He was just an old country doctor in a little Kentucky town
Fame and fortune had passed him by but we never saw him frown
As day by day in his kindly way he served us one and all
Now many a patient forgot to pay though Doc’s fee was small.
But Old Doc Brown didn’t seem to mind he didn’t even send out bills
His only ambition was to find it seems sure cures for aches and ills
Why nearly half the folks in my hometown yes I’m one of them too
Were ushered in by Old Doc Brown when we made our first debut.
Though he needed his dimes and there were times that he’d receive a fee
He’d pass it on to some poor soul that needed it worse than he
But when the depression hit our town and drained each meager purse
The scanty income of Old Doc Brown just went from bad to worse.
He had to sell all of his furniture why he couldn’t even pay his office rent
So to a dusty room over a livery stable Doc Brown and his satchel went
And on the hitchin’ post at the curb below to advertise his wares
He nailed a little sign that read Doc Brown has moved upstairs.
There he kept on helpin’ folks get well and his heart was just pure gold
But anyone with eyes could see that Doc was gettin’ old
And then one day he didn’t even answer when they knocked upon his door
Old Doc Brown was a layin’ down but his soul was no more.
They found him there in that old black suit on his face was a smile of content
But all the money they could find on him was a quarter and a copper cent
So they opened up his ledger and what they saw gave their hearts a pull
Beside each debtor’s name old Doc had written these words paid in full.
It looked like the potter’s field for Doc and that caused us some alarm
Til someone ‘membered the family graveyard out on the Simmons farm
Old doc had brought six of their kids and Simmons was a grateful cuss
He said Doc’s been like one of the family and you can let him sleep with us.
Old Doc should have had a funeral fine enough for a king
It’s a ghastly joke our town was broke and no one could give a thing
Except Jones the undertaker he did mighty well
Donated an old iron casket that he had never been able to sell.
And the funeral procession it wasn’t much for grace and pomp and style
But those wagon-loads of mourners they stretched out for more than a mile
And we breathed a prayer as we layed him there to rest beneath the sod
This man who’d earned the right to be on speaking terms with God.
His grave was covered with flowers but not from the floral shops
Just roses and things from folks’ gardens and one or two dandelion pots
For the depression had hit our little town hard and each man carried a load

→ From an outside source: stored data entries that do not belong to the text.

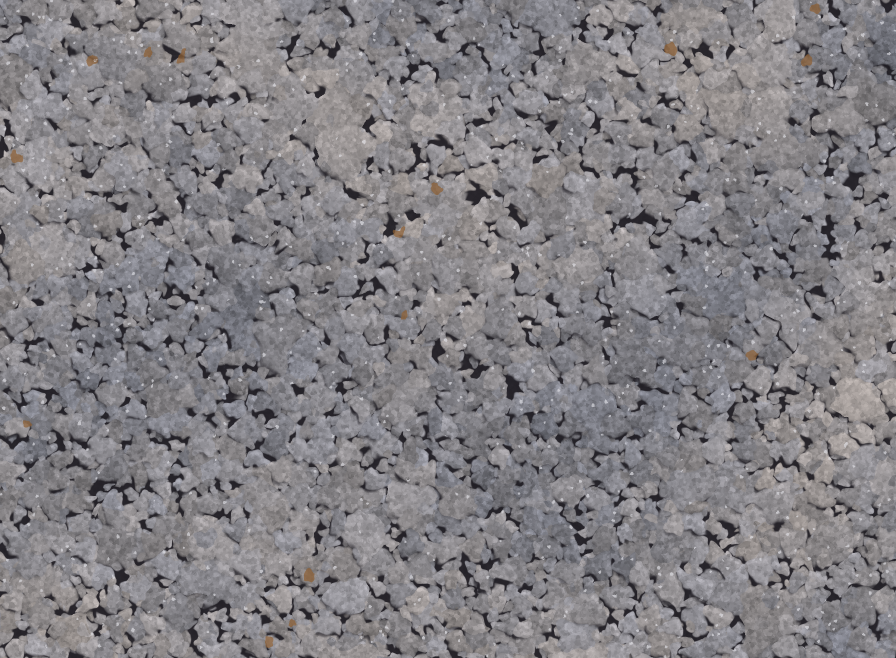
A Shadertoy shader for this texture:

```glsl
vec3 hash3(vec2 c) {
    vec3 q = fract(c.xyx * vec3(0.1031, 0.1030, 0.0973));
    q += dot(q, q.yxz + 33.33);
    return fract((q.xxy + q.yzz) * q.zyx);
}

// Lumpy domes scattered over a unit grid: x = height, y = random tone
vec2 pebbles(vec2 p, float seed) {
    vec2 cell = floor(p), top = vec2(0.0, 0.5);
    for (int j = -1; j <= 1; j++)
    for (int i = -1; i <= 1; i++) {
        vec2 c = cell + vec2(i, j);
        vec3 r = hash3(c + seed);
        vec2 d = p - c - 0.5 - 0.8 * (r.xy - 0.5);
        float turn = 6.283 * r.z;
        d = mat2(cos(turn), sin(turn), -sin(turn), cos(turn)) * d;
        d.y *= 1.0 + 0.5 * r.x;
        float a = atan(d.y, d.x);
        float radius = (0.5 + 0.3 * r.y)
            * (1.0 + 0.13 * sin(3.0 * a + 20.0 * r.x) + 0.08 * sin(5.0 * a + 40.0 * r.z));
        float k = dot(d, d) / (radius * radius);
        float height = (0.55 + 0.45 * fract(r.z * 17.0)) * (1.0 - k * k);
        if (height > top.x) top = vec2(height, fract(r.x * 7.0 + r.y * 13.0));
    }
    return top;
}

// Grit, stones and a few large lumps piled over each other
vec2 ground(vec2 p) {
    p += 0.0025 * sin(p.yx * 95.0 + 2.0 * sin(p * 61.0));
    p += 0.0012 * sin(p.yx * 260.0 + 3.0 * sin(p * 143.0));
    vec2 pile = pebbles(p * 27.0, 5.0);
    vec2 grit = pebbles(p * 54.0, 31.0);
    vec2 lump = pebbles(p * 14.0, 77.0);
    grit.x *= 0.72;
    lump.x *= 1.15 * step(0.72, lump.y);
    lump.y = fract(lump.y * 9.0);
    if (grit.x > pile.x) pile = grit;
    if (lump.x > pile.x) pile = lump;
    return pile;
}

vec3 gravel(vec2 p) {
    vec2 stone = ground(p);
    vec2 grain = pebbles(p * 120.0, 13.0);
    vec2 dust = pebbles(p * 210.0, 59.0);

    // Relief lit from the upper right
    float lit = stone.x - ground(p + vec2(0.0032, 0.0062)).x;
    float value = 0.535 + 0.13 * (stone.y - 0.5) + 0.12 * (grain.y - 0.5)
        + 0.10 * (dust.y - 0.5) + 0.13 * clamp(lit, -0.4, 0.6);

    // Broad slanting patches, pale and warm or dark and bluish
    float patches = sin(p.x * 3.1 - p.y * 8.0 + 1.7 * sin(p.x * 4.3 + 1.0))
        + 0.6 * sin(p.x * 9.0 + p.y * 5.0 + 2.0 * sin(p.y * 7.0));
    value += 0.025 * patches;
    float warmth = 0.009 * patches + 0.035 * (fract(stone.y * 5.0) - 0.5);
    vec3 colour = value * vec3(1.0 + warmth, 0.985, 1.015 - 1.6 * warmth);

    // Cast shadows and deep crevices
    float shade = smoothstep(-0.55, -0.12, lit) * smoothstep(0.02, 0.32, stone.x);
    colour = mix(vec3(0.10, 0.09, 0.115), colour, 0.12 + 0.88 * shade);

    // Ochre crumbs and mineral glints
    vec2 crumb = pebbles(p * 60.0, 91.0);
    float ochre = step(0.997, crumb.y) * smoothstep(0.1, 0.4, crumb.x);
    colour = mix(colour, vec3(0.55, 0.37, 0.20), 0.7 * ochre);
    float glint = step(0.988, dust.y) * smoothstep(0.2, 0.6, dust.x);
    return mix(colour, vec3(0.86, 0.86, 0.88), 0.65 * glint * shade);
}

void mainImage(out vec4 fragColor, in vec2 fragCoord) {
    // Four samples per pixel smooth the edges
    vec3 sum = vec3(0.0);
    for (int s = 0; s < 4; s++) {
        vec2 offset = vec2(s % 2, s / 2) * 0.5 - 0.25;
        sum += gravel((fragCoord + offset) / iResolution.y);
    }
    fragColor = vec4(sum / 4.0, 1.0);
}
```
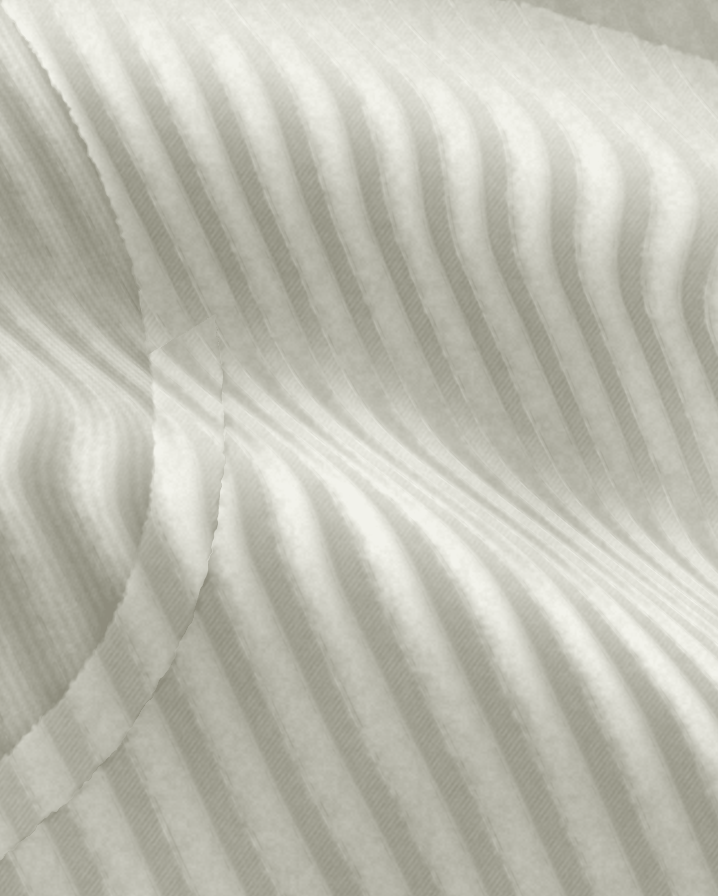
Reproduce this texture procedurally as a Shadertoy shader.

```glsl
float hash(vec2 p) {
    vec3 q = fract(p.xyx * vec3(0.1031, 0.1030, 0.0973));
    q += dot(q, q.yzx + 33.33);
    return fract((q.x + q.y) * q.z);
}

float noise(vec2 p) {
    vec2 i = floor(p), f = fract(p);
    f = f * f * (3.0 - 2.0 * f);
    return mix(mix(hash(i), hash(i + vec2(1, 0)), f.x),
               mix(hash(i + vec2(0, 1)), hash(i + vec2(1, 1)), f.x), f.y);
}

// Bell with a different width on each side
float bell(float x, float before, float after) {
    float s = x / (x < 0.0 ? before : after);
    return exp(-s * s);
}

void mainImage(out vec4 fragColor, in vec2 fragCoord) {
    vec2 p = fragCoord / iResolution.y;
    p.y = 1.0 - p.y;
    float px = 1.0 / iResolution.y;
    float fuzz = noise(p * 75.0) * 0.45 + noise(p * 190.0) * 0.55 - 0.5;
    float sway = noise(p * 5.0 + 7.0) - 0.5;

    // Distance across the two folds
    float fold = p.y - 0.26 * p.x - 0.14 * p.x * p.x;
    float topFold = fold + 0.15 * p.x;
    float below = smoothstep(0.32, 0.55, fold);

    // Curved seam, with a stitched facing on its right side
    float k = p.y - 0.48, kp = max(k, 0.0);
    float slope = 1.5 * k + 4.2 * kp * kp;
    float seam = p.x - 0.172 + 0.75 * k * k + 1.4 * kp * kp * kp;
    seam = seam / sqrt(1.0 + slope * slope) + 0.006 * fuzz;
    float panel = smoothstep(-0.002 - px, 0.002 + px, seam);
    float stitch = seam - 0.078;
    float start = p.y + 0.6 * (p.x - 0.2) - 0.375;
    float facing = panel * (1.0 - smoothstep(-px, px, stitch)) * smoothstep(-px, px, start);

    // Ribs slide sideways where they cross a fold
    float across = p.x - 0.6 * fold + 0.12 * p.x * min(fold, 0.4)
                 - 0.09 * tanh((fold - 0.385) / 0.045)
                 - 0.05 * smoothstep(0.0, 0.5, p.x) * (tanh((topFold + 0.02) / 0.05) - 1.0)
                 - 0.302 + 0.014 * sway;
    float period = 0.089 - 0.012 * smoothstep(0.0, 0.2, topFold) + 0.038 * below;
    float phase = (across + 0.15) / period + 0.18 + 0.4 * facing + 0.3 * (1.0 - panel);
    float r = fract(phase + 0.5) - 0.5;
    float a = abs(r + 0.06 * fuzz);
    float edge = 0.018 + 0.05 * below + px / period;
    float groove = 1.0 - smoothstep(0.17 - edge, 0.17 + edge, a);
    float rib = smoothstep(0.10, 0.46, a);

    // Light on the crests runs further down each rib
    float lit = fold - 0.08 * rib + 0.04 * sway;
    float crest = bell(lit - 0.375, 0.085, 0.12);
    float topCrest = bell(topFold - 0.05 * rib + 0.01, 0.13, 0.12);
    float glow = max(crest, topCrest);
    float light = 0.38 + 0.5 * glow + 0.10 * smoothstep(0.65, 0.95, fold) * (1.0 - p.x);
    light += 0.13 * bell(fold - 0.21, 0.1, 0.06) * bell(p.x - 0.8, 0.14, 0.1);
    light += 0.09 * (rib - 0.4) + 0.10 * sway;
    light = 0.42 + 1.2 * (light - 0.46);

    // Twill grooves, their shaded edge and the broken fine lines beside them
    float depth = mix(0.14, 0.03, glow) * mix(0.5, 1.0, panel) * (1.0 - 0.35 * facing);
    float twill = cos(6.2832 * (150.0 * p.x + 110.0 * p.y)) * (0.4 + noise(p * 130.0));
    light -= groove * (depth + 0.035 * twill * panel * (1.0 - 0.6 * glow));
    light -= 0.06 * bell(r + 0.18, 0.025, 0.06) * panel * (1.0 - 0.6 * glow);
    float lineWidth = 0.012 + px / period * 0.4;
    float broken = smoothstep(0.2, 0.8, noise(p * 130.0 + 31.0)) * (1.0 - 0.4 * glow);
    light += 0.08 * broken * bell(r - 0.19, lineWidth, lineWidth);
    light -= 0.09 * broken * bell(r - 0.25, lineWidth, lineWidth);
    light -= 0.06 * broken * bell(r + 0.25, lineWidth, lineWidth);

    // Left panel: fine knit lines and shade beneath the seam
    float knit = cos(6.2832 * phase * 7.0) * (0.7 + 0.3 * twill);
    float under = 0.05 * knit - 0.07 - 0.18 * exp(min(seam, 0.0) / 0.022) * (1.0 - 0.6 * crest);
    light += (1.0 - panel) * under;

    // Raised seam edge and dashed stitching
    light += panel * 0.10 * exp(-max(seam, 0.0) / 0.009);
    light += 0.03 * facing;
    float dash = smoothstep(0.15, 0.35, abs(fract(p.y * 34.0) - 0.5));
    float lower = smoothstep(0.36, 0.40, p.y);
    light -= lower * bell(stitch, 0.003, 0.006) * (0.03 + 0.12 * dash);

    // Cloth behind the upper fold
    float behind = 1.0 - smoothstep(-0.110, -0.104, topFold + 0.008 * fuzz);
    light = mix(light, 0.36 - 0.06 * groove + 0.1 * sway, behind);

    // Brushed nap
    light += fuzz * mix(0.15, 0.09, groove) + 0.06 * (noise(p * 400.0) - 0.5);
    vec3 shade = vec3(0.555, 0.55, 0.49), cream = vec3(0.95, 0.95, 0.92);
    fragColor = vec4(mix(shade, cream, clamp(light, 0.0, 1.0)), 1.0);
}
```
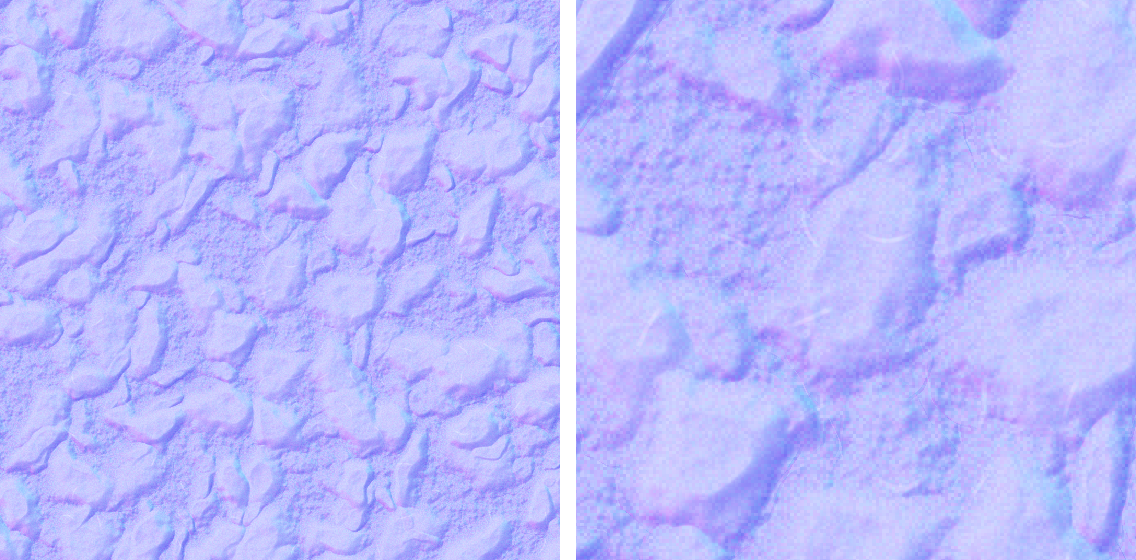
Left, the full canvas; right, a detail of the centre.
This texture map is drawn by a three.js fragment shader. Its source:

```glsl
// Tangent-style relief map of lumpy, clodded earth in pale violet blue.
varying vec2 vUv;

const vec3 FLAT_COLOR = vec3(0.772, 0.774, 1.0); // level ground
const float BIG_CLODS = 9.0;       // cells across the canvas
const float SMALL_CLODS = 18.0;
const float SMALL_SHARE = 0.55;    // cells that hold a small clod
const float RELIEF = 0.043;        // height of a clod
const float MERGE = 0.14;          // softness where clods meet
const float SHADE = 0.25;          // colour change per unit of tilt
const float PIT_SHADE = 0.06;      // extra darkening between clods
const float ROUGH_SCALE = 85.0;    // crumbly detail in the pits
const float GRAIN_CELLS = 512.0;
const float GRAIN = 0.065;
const float FIBRE_CELLS = 20.0;
const float FIBRE_SHARE = 0.4;
const float LEAN = 0.9;            // preferred clod direction, radians
const float STEP = 0.0014;         // distance for the slope

vec3 hash3(vec2 p) {
  vec3 q = fract(vec3(p.xyx) * vec3(0.1031, 0.1030, 0.0973));
  q += dot(q, q.yxz + 33.33);
  return fract((q.xxy + q.yzz) * q.zyx);
}

vec2 rotate(vec2 p, float a) {
  float c = cos(a), s = sin(a);
  return vec2(c * p.x + s * p.y, c * p.y - s * p.x);
}

// Value noise on a turned grid, so no rows show along the axes
float noise(vec2 p) {
  p = rotate(p, 0.6) + 200.0;
  vec2 i = floor(p), f = fract(p);
  f = f * f * (3.0 - 2.0 * f);
  vec2 e = vec2(0.0, 1.0);
  return mix(mix(hash3(i).x, hash3(i + e.yx).x, f.x),
             mix(hash3(i + e.xy).x, hash3(i + e.yy).x, f.x), f.y);
}

vec2 noise2(vec2 p) {
  return vec2(noise(p), noise(p + 57.3)) - 0.5;
}

float softMax(float a, float b) {
  float k = max(MERGE - abs(a - b), 0.0) / MERGE;
  return max(a, b) + 0.25 * MERGE * k * k;
}

// Scattered, elongated mounds around p, melted together
float clods(vec2 p, float seed, float share) {
  vec2 cell = floor(p);
  float top = 0.0;
  for (int y = -1; y <= 1; y++) {
    for (int x = -1; x <= 1; x++) {
      vec2 id = cell + vec2(float(x), float(y));
      vec3 place = hash3(id + seed);
      vec3 form = hash3(id + seed + 91.7);
      vec2 d = p - id - mix(vec2(0.1), vec2(0.9), place.xy);
      d = rotate(d, LEAN + (place.z - 0.5) * 2.8);
      d /= vec2(mix(0.5, 0.95, form.x), mix(0.34, 0.58, form.y));
      float mound = smoothstep(1.0, 0.4, length(d));
      mound *= mix(0.5, 1.0, form.z) * step(fract(form.x * 5.0 + form.y), share);
      if (mound > 0.0) top = softMax(top, mound);
    }
  }
  return top;
}

// x: height, y: how much clod covers the ground
vec2 surface(vec2 p) {
  vec2 w = p + 0.05 * noise2(p * 10.0) + 0.022 * noise2(p * 29.0);
  w += 0.0055 * noise2(p * 80.0);
  float cover = softMax(clods(w * BIG_CLODS, 3.0, 0.93),
                        0.6 * clods(w * SMALL_CLODS, 40.0, SMALL_SHARE));
  float pit = 1.0 - smoothstep(0.1, 0.6, cover);
  float swell = 0.24 * noise(w * 15.0 + 8.0) + 0.1 * noise(p * 44.0);
  float rough = noise(p * ROUGH_SCALE) + 0.5 * noise(p * ROUGH_SCALE * 2.3);
  float h = RELIEF * (cover + swell) + rough * mix(0.0014, 0.006, pit);
  return vec2(h, cover);
}

// Shadowed tilt goes deep, lit tilt saturates early
float soften(float t) {
  return t < 0.0 ? t / (1.0 - 0.7 * t) : t / (1.0 + 7.0 * t);
}

// Thin, slightly bent strands, one per chosen cell
float fibres(vec2 p) {
  p *= FIBRE_CELLS;
  vec3 r = hash3(floor(p) + 211.0);
  vec2 d = rotate(fract(p) - mix(vec2(0.4), vec2(0.6), r.xy), r.z * 6.283);
  d.y += (r.x - 0.5) * 3.0 * d.x * d.x;
  float along = 1.0 - smoothstep(0.15, 0.35, abs(d.x));
  float strand = 1.0 - smoothstep(0.01, 0.04, abs(d.y));
  return along * strand * step(fract(r.y * 7.0 + r.z), FIBRE_SHARE);
}

void main() {
  vec2 here = surface(vUv);
  vec2 slope = vec2(surface(vUv + vec2(STEP, 0.0)).x,
                    surface(vUv + vec2(0.0, STEP)).x) - here.x;
  slope /= STEP;

  // Red leans to the sideways tilt, green to the vertical
  vec2 facing = vec2(slope.x, -slope.y);
  vec2 tilt = 0.4 * facing + 0.5 * (facing.x + facing.y);
  float pit = 1.0 - smoothstep(0.1, 0.6, here.y);
  vec2 shade = SHADE * vec2(soften(tilt.x), soften(tilt.y)) - PIT_SHADE * pit;

  // Fine grain, stronger in the pits
  vec2 speck = hash3(floor(vUv * GRAIN_CELLS) + 17.0).xy - 0.5;
  shade += speck * GRAIN * (1.0 + 0.7 * pit);
  shade += 0.055 * fibres(vUv + 0.008 * noise2(vUv * 30.0));

  vec3 color = FLAT_COLOR;
  color.rg += shade;
  color.b += 0.08 * min(0.0, shade.x + shade.y + 0.08);
  gl_FragColor = vec4(clamp(color, 0.0, 1.0), 1.0);
}
```
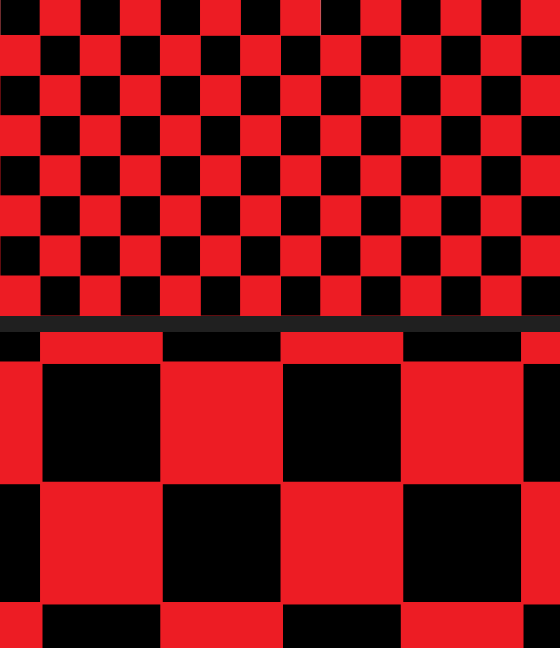
Top: the whole. Bottom: its middle third, enlarged.
Write a Shadertoy shader that draws this pattern.

```glsl
const vec3 RED = vec3(0.93, 0.11, 0.14);
const vec3 BLACK = vec3(0.0);
const vec3 SEAM_GREY = vec3(0.6);

const float CELL = 0.12685;       // cell pitch, in canvas heights
const float INSET = 0.0013;       // red margin round each black square
const float SEAM_WIDTH = 0.0014;
const float TOP_ROW = 7.0;
const float SEAM_PERIOD = 8.0;    // columns between pale seams

// Share of a pixel at x that lies between lo and hi.
float spanCoverage(float x, float lo, float hi, float pixel) {
    float overlap = min(x + 0.5 * pixel, hi) - max(x - 0.5 * pixel, lo);
    return clamp(overlap / pixel, 0.0, 1.0);
}

// Coverage of a centred square.
float squareCoverage(vec2 p, float halfSide, float pixel) {
    return spanCoverage(p.x, -halfSide, halfSide, pixel)
         * spanCoverage(p.y, -halfSide, halfSide, pixel);
}

// Coverage of the black squares, including those reaching in from neighbours.
float checkerCoverage(vec2 p, float pitch, float inset, float pixel) {
    vec2 cell = floor(p / pitch);
    float total = 0.0;
    for (int j = -1; j <= 1; j++) {
        for (int i = -1; i <= 1; i++) {
            vec2 id = cell + vec2(i, j);
            float isBlack = mod(id.x + id.y, 2.0);
            vec2 local = p - (id + 0.5) * pitch;
            total += isBlack * squareCoverage(local, 0.5 * pitch - inset, pixel);
        }
    }
    return min(total, 1.0);
}

// Hairline seams on the left of every few columns in the top row.
float seamCoverage(vec2 p, float pitch, float width, float pixel) {
    float period = SEAM_PERIOD * pitch;
    float x = p.x - period * round(p.x / period);
    float inRow = spanCoverage(p.y, TOP_ROW * pitch, (TOP_ROW + 1.0) * pitch, pixel);
    return inRow * spanCoverage(x, -0.5 * width, 0.5 * width, pixel);
}

void mainImage(out vec4 fragColor, in vec2 fragCoord) {
    float pixel = 1.0 / iResolution.y;
    vec2 p = fragCoord * pixel;

    vec3 color = mix(RED, BLACK, checkerCoverage(p, CELL, INSET, pixel));
    color = mix(color, SEAM_GREY, seamCoverage(p, CELL, SEAM_WIDTH, pixel));

    fragColor = vec4(color, 1.0);
}
```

So some just picked the wildflowers as they passed along the road.
We wanted to give him a monument kinda figured we owed him one
Cause he’d made our town a better place for all the good he’d done
But monuments cost money so we did the best we could
And on his grave we gently placed a monument of wood.
We pulled up that old hitchin’ post where Doc had nailed his sign
We painted it white and to all of us it certainly did look fine
Now the rains and the snow has washed away our white trimmin’s of paint
And there’s nothin’ left but Doc’s own sign and that’s gettin’ pretty faint.
Still when southern breezes and flickering stars carress our sleeping town
And the pale moon shines through Kentucky pines on the grave of Old Doc Brown
You can still see that old hitchin’ post as if in answer to our prayers
Mutely tellin’ the whole wide world Doc Brown has moved upstairs…